With higher voter registration and turnout rates, poll worker shortages may lead to long lines and voter disenfranchisement, especially in communities of color and low-income communities. In Kansas, some voters waited hours in line during the primary. Just a few weeks later in Alaska, local residents of two small communities were left with no way to vote in-person when poll worker shortages forced the closure of the polling places on election day. Maintaining safe in-person voting is critical for areas without reliable access to mail service, voters with disabilities, those who need language assistance, or for voters who simply want to cast their ballot in-person as they always have.
Calling upon women is nothing new; women have been powering elections since before they had the right to vote. Now, women ensure polling sites are appropriately staffed to minimize lines and delays, prevent the closing of polling places and ensuring adequate early voting locations, keep technology functioning properly, and help neighbors in their communities navigate issues when voting. The 116,000+ polling places in the United States are, overwhelmingly, overseen by women. But poll workers are also aging: the majority are around retirement age.

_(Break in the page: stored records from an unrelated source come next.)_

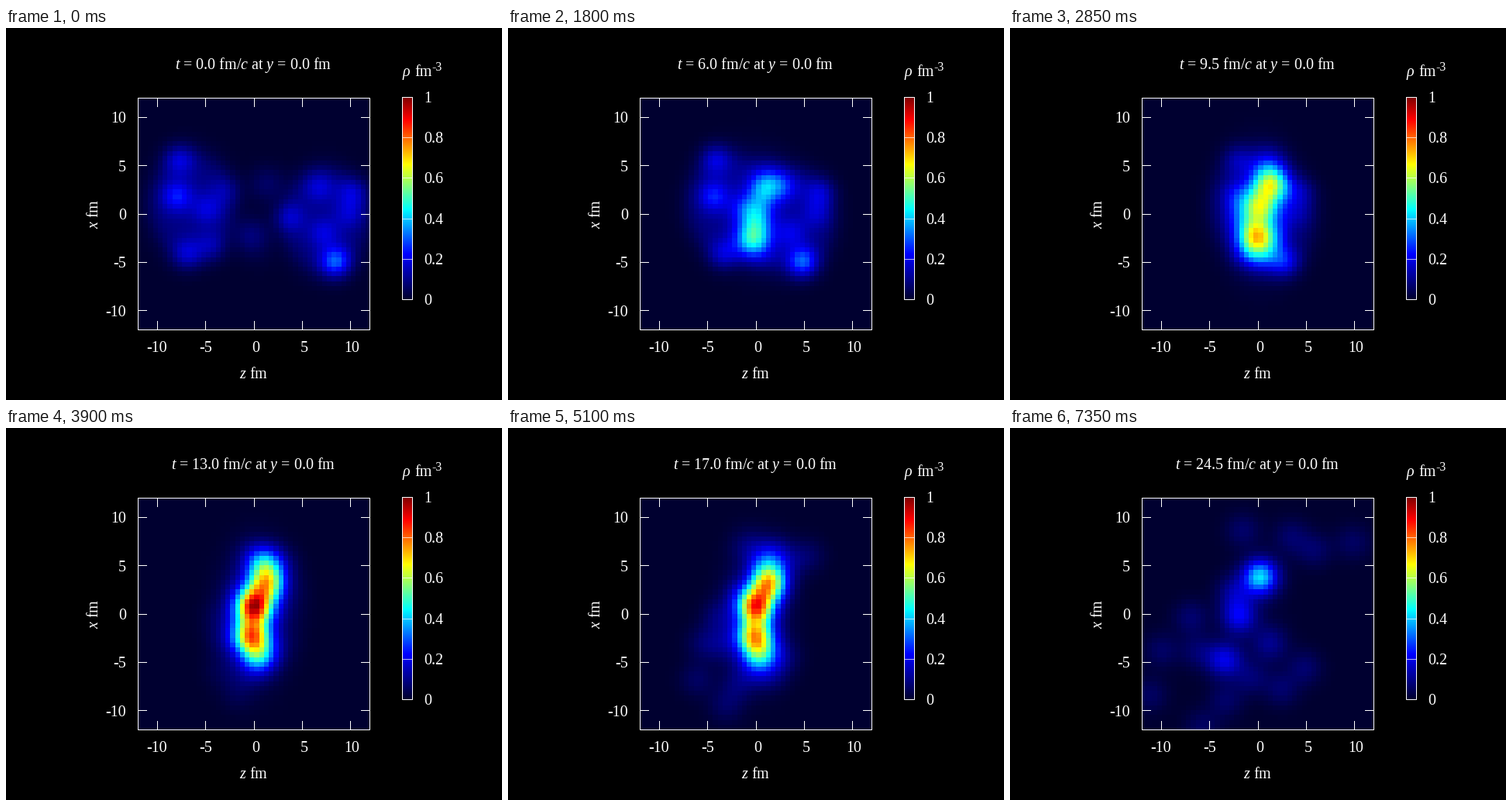
A matplotlib script that plays this animation: 640 by 480 pixels, repeating every 7.5 s.

```python
import numpy as np
import matplotlib.pyplot as plt
from matplotlib.animation import FuncAnimation
from matplotlib.colors import LinearSegmentedColormap

FRAMES, INTERVAL, DT = 50, 150, 0.5
T_END = (FRAMES - 1) * DT
LEFT, RIGHT, TOP, BOTTOM = 170.5, 469.5, 90.5, 389.5
BAR = (511.5, 524.5, 89.5, 350.5)
UNIT = (RIGHT - LEFT) / 24
SPEED = 0.6

plt.rcParams.update({
    "font.family": "Liberation Serif",
    "mathtext.fontset": "custom",
    "mathtext.rm": "Liberation Serif",
    "mathtext.it": "Liberation Serif:italic",
})

# Each nucleus: direction, centre (z, x), dense clumps (z, x, density).
NUCLEI = [
    (1, (-6.5, 0.9), [(-7.8, 5.6, .13), (-8, 1.8, .16), (-4.9, .5, .1),
                      (-7, -4.2, .12), (-4.5, -3.4, .08), (-3, 2.4, .06)]),
    (-1, (7.3, -0.7), [(6.7, 2.8, .1), (3.6, -.4, .1), (10.2, 2.2, .11),
                       (8.4, -5, .24), (7.2, -2, .1), (9.8, 0, .08)]),
]
# Compressed cores: start, end, density, time of the maximum, duration.
CORES = [
    ((1.1, 5.2), (3.4, 6.2), .28, 14, 3.5),
    ((1.3, 3.1), (.2, 3.8), .60, 17.5, 8),
    ((0, .7), (-2, 1), .80, 14.8, 4),
    ((-.3, -2.3), (-2, -.4), .55, 14, 7),
    ((.4, -4.2), (-3.5, -4.8), .30, 18, 7),
]
# Where the fragments have flown to at the end.
FRAGMENTS = [
    (9.8, 7.4), (5.8, 6.6), (3.4, 8), (-1.6, 8.6), (-2.5, 2.3), (-7, -.4),
    (-6.2, -3.9), (-10, -3.8), (-11.2, -8.4), (-5.8, -11.7), (-3.4, -9),
    (-.8, -6.6), (2.4, -7.8), (4.8, -5.6), (1.2, -3.1),
]

cells = np.arange(-11.75, 12, 0.5)
Z, X = np.meshgrid(cells, cells)


def smooth(u):
    u = np.clip(u, 0, 1)
    return u * u * (3 - 2 * u)


def pulse(t, middle, width):
    return np.exp(-((t - middle) / width) ** 2 / 2)


def blob(z, x, size_z=1.25, size_x=None):
    return pulse(Z, z, size_z) * pulse(X, x, size_x or size_z)


def nuclei(t):
    total = 0
    for side, (z, x), clumps in NUCLEI:
        shift = side * SPEED * t
        r = np.hypot((Z - z - shift) / 0.8, X - x)
        total = total + 0.09 / (1 + np.exp((r - 5.4) / 0.7))
        for cz, cx, peak in clumps:
            total = total + peak * blob(cz + shift, cx, 1.1)
    return total * (1 - smooth((t - 6) / 9))


def fireball(t):
    total = 0.12 * pulse(t, 14, 5) * blob(0, 0, 2.2, 4)
    u = smooth((t - 17) / (T_END - 17))
    for (z0, x0), (z1, x1), peak, middle, width in CORES:
        total = total + peak * pulse(t, middle, width) * blob(
            z0 + (z1 - z0) * u, x0 + (x1 - x0) * u)
    return total


def fragments(t):
    left = T_END - t
    total = 0
    for z, x in FRAGMENTS:
        peak = 0.05 + 0.1 * np.exp(-np.hypot(z, x) / 4)
        total = total + peak * blob(z * (1 - 0.06 * left),
                                    x * (1 - 0.025 * left))
    return total * smooth((t - 9) / 8)


def density(t):
    return nuclei(t) + fireball(t) + fragments(t)


palette = LinearSegmentedColormap.from_list("density", [
    (0, "#000030"), (2 / 9, "#0000ff"), (4 / 9, "#00ffff"),
    (6 / 9, "#ffff00"), (8 / 9, "#ff0000"), (1, "#800000")], N=512)

fig = plt.figure(figsize=(6.4, 4.8), dpi=100, facecolor="black")
ax = fig.add_axes([0, 0, 1, 1])
ax.axis("off")


def line(xs, ys, **style):
    # Centre the stroke on whole pixels.
    ax.plot(np.floor(xs) + 0.5, np.floor(ys) + 0.5, color="white", lw=0.72,
            snap=False, solid_capstyle="projecting",
            solid_joinstyle="miter", **style)


def box(x0, x1, y0, y1):
    line([x0, x1, x1, x0, x0], [y0, y0, y1, y1, y0])


def label(x, y, s, size=20, ha="center", **style):
    return ax.text(x, y, s, color="white", fontsize=size * 0.72, ha=ha,
                   va="baseline", **style)


def picture(data, extent):
    return ax.imshow(data, cmap=palette, vmin=0, vmax=1, origin="lower",
                     extent=extent, aspect="auto", interpolation="nearest")


field = picture(density(0), (LEFT, RIGHT, BOTTOM, TOP))
picture(np.linspace(0, 1, 261)[:, None], (BAR[0], BAR[1], BAR[3], BAR[2]))

box(LEFT, RIGHT, TOP, BOTTOM)
for v in range(-10, 11, 5):
    px, py = 320 + v * UNIT, 240 - v * UNIT
    for edge, inner in ((TOP, TOP + 11), (BOTTOM, BOTTOM - 11)):
        line([px, px], [edge, inner])
    for edge, inner in ((LEFT, LEFT + 11), (RIGHT, RIGHT - 11)):
        line([edge, inner], [py, py])
    label(px + (2 if v >= 0 else -0.5), 418, str(v))
    label(155, py + 7, str(v), ha="right")

box(*BAR)
for i in range(6):
    y = BAR[3] - i / 5 * (BAR[3] - BAR[2])
    if 0 < i < 5:
        line(BAR[:2], [y, y], alpha=0.7)
    label(539.5, y + 6.5, f"{i / 5:g}", ha="left")

title = label(319.2, 53, "")
label(319, 452, "$z$ fm")
label(119, 240, "$x$ fm", rotation=90, rotation_mode="anchor")
label(512, 62, "ρ", ha="left", style="italic")
label(527, 62, "fm", ha="left")
label(549.5, 55, "-3", size=16, ha="left")

ax.set_xlim(0, 640)
ax.set_ylim(480, 0)


def update(i):
    t = i * DT
    field.set_data(density(t))
    title.set_text(f"$t$ = {t:.1f} fm/$c$ at $y$ = 0.0 fm")
    return field, title


anim = FuncAnimation(fig, update, frames=FRAMES, interval=INTERVAL,
                     repeat=True, repeat_delay=0)
plt.show()
```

In 2020, when COVID-19 prevented many senior citizens from re-upping as poll workers, young people like New York-based Megan Burnham stepped up to the task. Burnham learned about the impending shortage through Power the Polls, a nonpartisan initiative, where I serve as a senior advisor, that works with nonprofits, celebrities, corporations, and election officials to help recruit and place poll workers nationwide. She was inspired to sign up so she could help her neighbors. “We still didn’t have vaccines in 2020, and I know that most poll workers are older volunteers,” she told ELLE.com. “And as someone in my 30s, I felt it was my duty to help protect my older neighbors and help everyone have the opportunity to vote.”

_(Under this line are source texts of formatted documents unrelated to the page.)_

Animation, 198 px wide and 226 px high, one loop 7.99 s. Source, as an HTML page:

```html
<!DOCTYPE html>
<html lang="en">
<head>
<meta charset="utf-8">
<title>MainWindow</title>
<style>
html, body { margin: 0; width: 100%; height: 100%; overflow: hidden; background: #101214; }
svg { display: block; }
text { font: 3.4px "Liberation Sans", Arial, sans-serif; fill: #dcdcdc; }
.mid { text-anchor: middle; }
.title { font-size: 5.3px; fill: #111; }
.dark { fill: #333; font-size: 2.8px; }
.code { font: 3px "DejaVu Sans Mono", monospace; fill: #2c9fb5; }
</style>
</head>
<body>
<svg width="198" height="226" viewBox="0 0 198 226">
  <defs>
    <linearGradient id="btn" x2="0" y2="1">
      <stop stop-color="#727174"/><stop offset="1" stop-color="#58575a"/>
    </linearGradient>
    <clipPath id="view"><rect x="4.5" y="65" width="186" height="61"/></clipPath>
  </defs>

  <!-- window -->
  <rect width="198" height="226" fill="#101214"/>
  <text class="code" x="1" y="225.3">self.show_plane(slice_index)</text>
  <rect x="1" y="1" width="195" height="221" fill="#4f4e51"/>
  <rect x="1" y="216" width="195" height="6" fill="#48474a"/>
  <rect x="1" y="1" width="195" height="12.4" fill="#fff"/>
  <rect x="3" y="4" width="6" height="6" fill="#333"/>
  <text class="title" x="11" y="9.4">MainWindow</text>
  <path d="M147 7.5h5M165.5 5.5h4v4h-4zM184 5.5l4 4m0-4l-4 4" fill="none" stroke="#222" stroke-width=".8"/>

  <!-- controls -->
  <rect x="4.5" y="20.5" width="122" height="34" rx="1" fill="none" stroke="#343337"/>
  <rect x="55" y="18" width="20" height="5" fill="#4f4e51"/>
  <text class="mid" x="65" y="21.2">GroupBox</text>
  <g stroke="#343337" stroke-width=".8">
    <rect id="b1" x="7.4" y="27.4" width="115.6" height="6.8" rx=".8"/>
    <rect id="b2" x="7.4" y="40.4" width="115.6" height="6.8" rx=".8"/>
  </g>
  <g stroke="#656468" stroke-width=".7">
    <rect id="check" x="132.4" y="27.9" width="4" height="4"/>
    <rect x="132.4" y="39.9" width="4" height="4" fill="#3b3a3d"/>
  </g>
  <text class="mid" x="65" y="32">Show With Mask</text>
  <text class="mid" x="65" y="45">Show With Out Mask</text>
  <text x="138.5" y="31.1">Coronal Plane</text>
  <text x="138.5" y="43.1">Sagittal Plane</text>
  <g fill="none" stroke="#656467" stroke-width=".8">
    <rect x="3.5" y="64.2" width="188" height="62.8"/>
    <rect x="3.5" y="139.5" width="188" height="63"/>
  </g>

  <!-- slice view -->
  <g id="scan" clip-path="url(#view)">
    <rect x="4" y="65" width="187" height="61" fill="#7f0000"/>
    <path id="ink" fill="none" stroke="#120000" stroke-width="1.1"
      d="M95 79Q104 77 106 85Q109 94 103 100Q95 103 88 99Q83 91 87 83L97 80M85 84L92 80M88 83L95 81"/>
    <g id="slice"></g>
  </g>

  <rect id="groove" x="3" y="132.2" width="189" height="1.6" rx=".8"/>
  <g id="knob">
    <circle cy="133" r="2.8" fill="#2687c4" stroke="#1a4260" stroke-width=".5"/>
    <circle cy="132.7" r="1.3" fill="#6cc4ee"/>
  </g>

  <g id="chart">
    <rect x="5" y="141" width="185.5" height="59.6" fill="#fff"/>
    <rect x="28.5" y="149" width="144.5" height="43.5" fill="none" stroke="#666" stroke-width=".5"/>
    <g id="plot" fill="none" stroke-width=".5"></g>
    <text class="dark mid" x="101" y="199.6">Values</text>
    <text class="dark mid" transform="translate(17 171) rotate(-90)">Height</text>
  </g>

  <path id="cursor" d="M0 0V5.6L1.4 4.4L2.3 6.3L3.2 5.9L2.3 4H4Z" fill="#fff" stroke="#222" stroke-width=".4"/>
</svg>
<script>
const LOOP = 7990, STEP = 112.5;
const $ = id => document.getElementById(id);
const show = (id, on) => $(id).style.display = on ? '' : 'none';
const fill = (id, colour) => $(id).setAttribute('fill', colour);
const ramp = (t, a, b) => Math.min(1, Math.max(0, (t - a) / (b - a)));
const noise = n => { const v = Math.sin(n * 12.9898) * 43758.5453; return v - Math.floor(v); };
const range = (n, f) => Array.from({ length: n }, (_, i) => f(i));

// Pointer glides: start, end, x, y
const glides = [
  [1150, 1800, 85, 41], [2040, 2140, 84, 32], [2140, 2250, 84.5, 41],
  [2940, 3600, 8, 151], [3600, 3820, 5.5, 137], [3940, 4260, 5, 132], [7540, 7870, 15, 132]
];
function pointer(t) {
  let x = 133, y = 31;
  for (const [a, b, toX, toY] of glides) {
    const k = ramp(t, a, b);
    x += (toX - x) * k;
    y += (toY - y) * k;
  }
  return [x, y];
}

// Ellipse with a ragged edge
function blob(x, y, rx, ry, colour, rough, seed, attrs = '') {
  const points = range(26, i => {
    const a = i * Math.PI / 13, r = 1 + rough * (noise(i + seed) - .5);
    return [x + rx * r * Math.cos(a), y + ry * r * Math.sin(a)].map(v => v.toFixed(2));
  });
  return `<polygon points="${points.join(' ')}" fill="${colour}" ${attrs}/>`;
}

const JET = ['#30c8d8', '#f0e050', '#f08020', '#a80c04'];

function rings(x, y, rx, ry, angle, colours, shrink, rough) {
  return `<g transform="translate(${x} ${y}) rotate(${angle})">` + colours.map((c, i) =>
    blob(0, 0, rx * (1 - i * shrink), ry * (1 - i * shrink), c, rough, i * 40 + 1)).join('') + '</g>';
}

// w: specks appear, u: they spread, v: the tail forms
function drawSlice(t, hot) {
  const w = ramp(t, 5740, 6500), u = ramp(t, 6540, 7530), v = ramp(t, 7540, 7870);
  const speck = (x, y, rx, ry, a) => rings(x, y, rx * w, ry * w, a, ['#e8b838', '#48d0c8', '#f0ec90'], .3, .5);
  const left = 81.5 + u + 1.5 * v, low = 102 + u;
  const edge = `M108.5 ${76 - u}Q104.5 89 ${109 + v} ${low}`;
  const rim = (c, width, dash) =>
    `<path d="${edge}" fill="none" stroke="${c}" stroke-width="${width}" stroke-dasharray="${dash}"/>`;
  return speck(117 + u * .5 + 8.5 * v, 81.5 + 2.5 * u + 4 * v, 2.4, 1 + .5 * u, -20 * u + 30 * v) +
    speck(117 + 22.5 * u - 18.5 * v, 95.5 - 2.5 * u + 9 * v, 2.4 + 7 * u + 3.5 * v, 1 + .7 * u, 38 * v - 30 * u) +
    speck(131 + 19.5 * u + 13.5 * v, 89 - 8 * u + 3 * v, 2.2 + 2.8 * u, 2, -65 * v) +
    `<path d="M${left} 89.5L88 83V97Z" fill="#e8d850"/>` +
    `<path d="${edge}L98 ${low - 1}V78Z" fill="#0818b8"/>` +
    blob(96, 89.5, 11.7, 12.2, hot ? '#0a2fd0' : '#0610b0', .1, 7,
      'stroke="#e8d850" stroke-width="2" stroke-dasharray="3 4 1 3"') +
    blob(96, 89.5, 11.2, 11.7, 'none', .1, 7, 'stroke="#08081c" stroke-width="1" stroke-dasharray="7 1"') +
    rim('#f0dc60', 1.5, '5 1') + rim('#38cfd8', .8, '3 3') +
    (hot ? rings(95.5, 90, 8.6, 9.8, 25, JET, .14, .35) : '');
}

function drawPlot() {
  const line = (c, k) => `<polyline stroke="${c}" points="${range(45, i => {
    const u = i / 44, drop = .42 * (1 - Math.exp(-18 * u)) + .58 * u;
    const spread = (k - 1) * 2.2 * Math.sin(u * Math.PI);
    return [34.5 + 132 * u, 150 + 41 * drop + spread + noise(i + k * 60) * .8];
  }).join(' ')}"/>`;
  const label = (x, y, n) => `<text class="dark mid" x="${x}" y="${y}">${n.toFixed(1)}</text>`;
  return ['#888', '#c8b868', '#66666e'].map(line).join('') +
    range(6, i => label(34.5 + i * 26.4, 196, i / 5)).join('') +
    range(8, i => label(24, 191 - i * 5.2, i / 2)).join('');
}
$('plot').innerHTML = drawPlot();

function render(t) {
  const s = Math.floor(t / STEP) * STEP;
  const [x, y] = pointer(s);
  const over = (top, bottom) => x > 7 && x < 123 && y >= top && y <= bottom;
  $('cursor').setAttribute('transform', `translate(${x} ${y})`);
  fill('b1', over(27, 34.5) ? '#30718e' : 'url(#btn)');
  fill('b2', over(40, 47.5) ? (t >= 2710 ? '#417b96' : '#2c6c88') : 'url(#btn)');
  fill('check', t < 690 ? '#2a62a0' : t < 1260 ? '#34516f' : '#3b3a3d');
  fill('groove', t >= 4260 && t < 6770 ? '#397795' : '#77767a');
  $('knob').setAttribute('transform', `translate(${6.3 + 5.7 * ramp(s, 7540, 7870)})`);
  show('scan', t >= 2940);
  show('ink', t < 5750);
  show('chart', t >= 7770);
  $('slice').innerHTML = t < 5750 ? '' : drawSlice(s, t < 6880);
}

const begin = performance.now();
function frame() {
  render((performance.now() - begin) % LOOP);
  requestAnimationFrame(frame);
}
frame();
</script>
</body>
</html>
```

While the challenges in 2022 look different than 2020, there are still jurisdictions that require additional volunteers as soon as possible. The needs aren’t just driven by older poll workers stepping back but also by new demands as elections change. As more and more election offices move to tablet-assisted voting or electronic poll books for checking voters in, they need poll workers who are tech savvy. These days, more jurisdictions are required to provide language assistance to eligible voters, necessitating additional bilingual poll workers. And all polling locations benefit from workers with customer service backgrounds who can support voters through processes that can be confusing or intimidating.
You can make sure your polling place is fully staffed for the November election by visiting www.powerthepolls.org and completing the online application. Your local election official will contact you if they need the help, so that you can be trained, placed, and paid for your time. Power the Polls has recruited over 125,000 potential poll workers in 2022 and is now working with local election officials to fill any remaining gaps and make sure every polling location is fully staffed so voters have a smooth, secure, and speedy experience. If the trend that started in the primaries continues, processing a record number of voters will only be possible if we also have record numbers of poll workers this fall, ready to help our neighbors and communities make their voices heard.
Ashley is a social impact strategist, civic engagement expert, and founder/CEO of the (nearly) all female firm, Impactual. Her work has been featured on The Washington Post, The New York Times, Harvard Business Review, Glamour, and Marie Claire.